- [Aim of the task] Lines that include the string "with" are the ones to copy from the entries below.

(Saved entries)
-.-.-

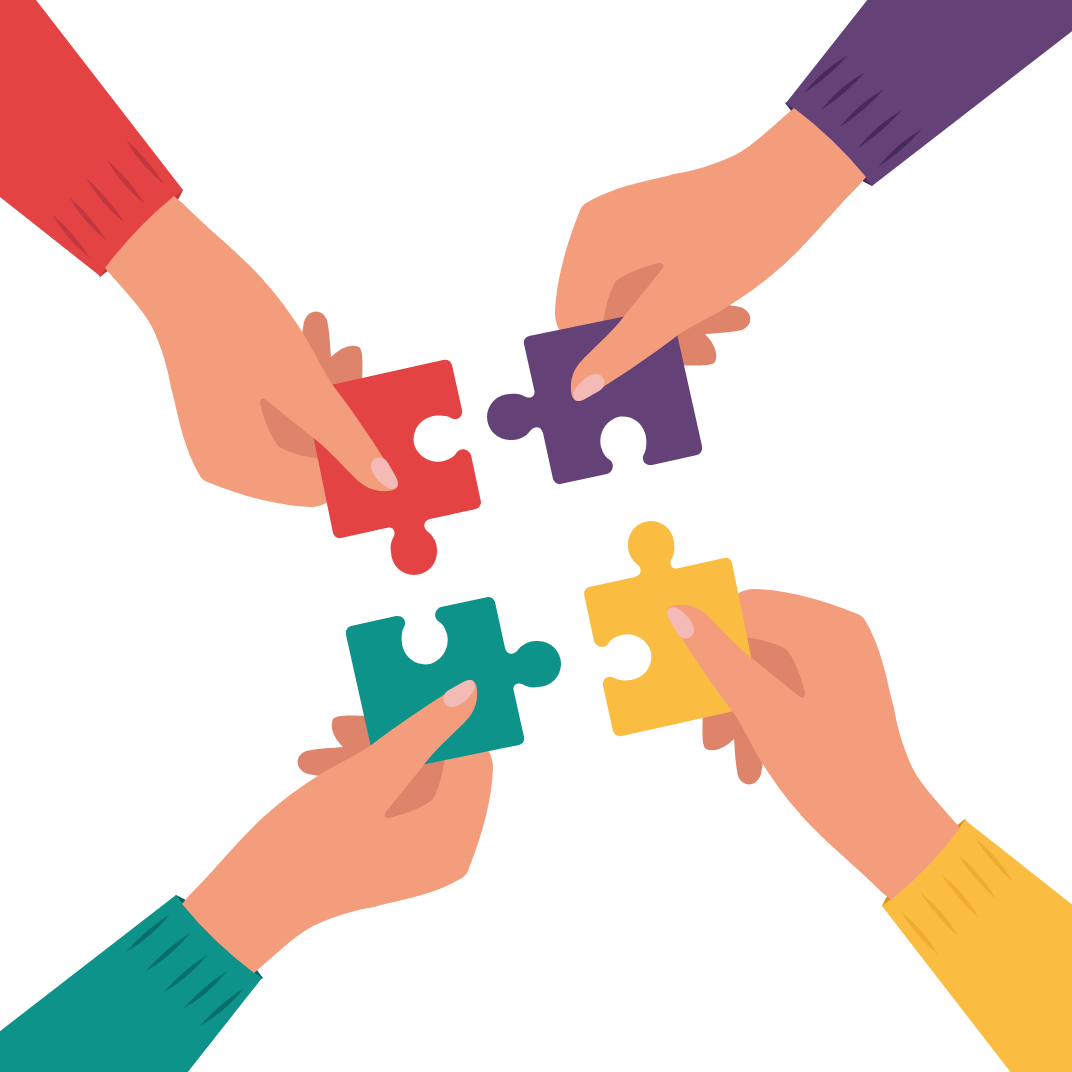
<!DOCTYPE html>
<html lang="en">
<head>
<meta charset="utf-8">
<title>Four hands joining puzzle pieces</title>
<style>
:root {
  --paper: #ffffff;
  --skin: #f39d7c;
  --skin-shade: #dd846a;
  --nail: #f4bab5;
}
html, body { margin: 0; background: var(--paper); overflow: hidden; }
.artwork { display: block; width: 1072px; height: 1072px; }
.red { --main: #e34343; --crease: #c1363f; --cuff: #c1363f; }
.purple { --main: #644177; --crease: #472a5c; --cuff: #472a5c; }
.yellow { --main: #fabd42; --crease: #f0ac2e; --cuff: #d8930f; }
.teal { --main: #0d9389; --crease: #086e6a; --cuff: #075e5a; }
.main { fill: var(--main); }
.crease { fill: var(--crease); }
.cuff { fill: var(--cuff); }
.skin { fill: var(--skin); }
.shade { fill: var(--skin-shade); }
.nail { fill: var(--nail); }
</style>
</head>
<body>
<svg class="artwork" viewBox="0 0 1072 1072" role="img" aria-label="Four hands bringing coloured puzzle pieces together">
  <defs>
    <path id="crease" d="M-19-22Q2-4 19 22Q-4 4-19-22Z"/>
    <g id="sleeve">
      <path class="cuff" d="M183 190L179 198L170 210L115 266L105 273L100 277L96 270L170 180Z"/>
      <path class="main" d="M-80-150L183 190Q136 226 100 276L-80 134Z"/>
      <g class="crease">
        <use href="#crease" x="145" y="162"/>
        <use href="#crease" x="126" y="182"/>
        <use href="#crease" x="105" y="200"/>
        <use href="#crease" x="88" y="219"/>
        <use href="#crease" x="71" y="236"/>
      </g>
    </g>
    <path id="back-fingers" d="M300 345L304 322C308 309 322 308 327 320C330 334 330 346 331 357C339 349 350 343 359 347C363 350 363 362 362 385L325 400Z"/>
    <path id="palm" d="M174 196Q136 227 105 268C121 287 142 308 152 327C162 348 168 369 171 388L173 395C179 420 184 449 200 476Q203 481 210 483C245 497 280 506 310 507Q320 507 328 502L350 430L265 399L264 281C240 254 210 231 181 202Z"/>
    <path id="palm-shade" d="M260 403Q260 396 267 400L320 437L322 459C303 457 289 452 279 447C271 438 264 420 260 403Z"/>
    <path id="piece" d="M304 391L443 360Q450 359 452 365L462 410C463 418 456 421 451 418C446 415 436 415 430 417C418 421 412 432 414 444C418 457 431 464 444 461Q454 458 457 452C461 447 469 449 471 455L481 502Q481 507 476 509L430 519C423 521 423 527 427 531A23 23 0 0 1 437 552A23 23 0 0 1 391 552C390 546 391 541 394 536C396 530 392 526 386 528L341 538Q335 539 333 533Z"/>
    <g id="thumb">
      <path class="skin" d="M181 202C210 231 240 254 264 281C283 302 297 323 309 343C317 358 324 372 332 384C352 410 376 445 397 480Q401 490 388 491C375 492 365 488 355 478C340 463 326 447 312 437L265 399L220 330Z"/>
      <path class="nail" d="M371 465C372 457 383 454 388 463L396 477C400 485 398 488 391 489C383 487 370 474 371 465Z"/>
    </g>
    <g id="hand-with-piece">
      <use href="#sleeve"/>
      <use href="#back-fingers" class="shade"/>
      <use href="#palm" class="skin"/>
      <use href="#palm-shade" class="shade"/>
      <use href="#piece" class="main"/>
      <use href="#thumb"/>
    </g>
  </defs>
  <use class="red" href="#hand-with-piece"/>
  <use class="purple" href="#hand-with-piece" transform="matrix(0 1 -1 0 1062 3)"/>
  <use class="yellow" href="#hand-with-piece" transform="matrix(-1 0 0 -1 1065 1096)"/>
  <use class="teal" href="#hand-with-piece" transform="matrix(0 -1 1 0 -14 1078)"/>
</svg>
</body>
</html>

-.-.-

- [Solved exercise]
    <g id="hand-with-piece">
  <use class="red" href="#hand-with-piece"/>
  <use class="purple" href="#hand-with-piece" transform="matrix(0 1 -1 0 1062 3)"/>
  <use class="yellow" href="#hand-with-piece" transform="matrix(-1 0 0 -1 1065 1096)"/>
  <use class="teal" href="#hand-with-piece" transform="matrix(0 -1 1 0 -14 1078)"/>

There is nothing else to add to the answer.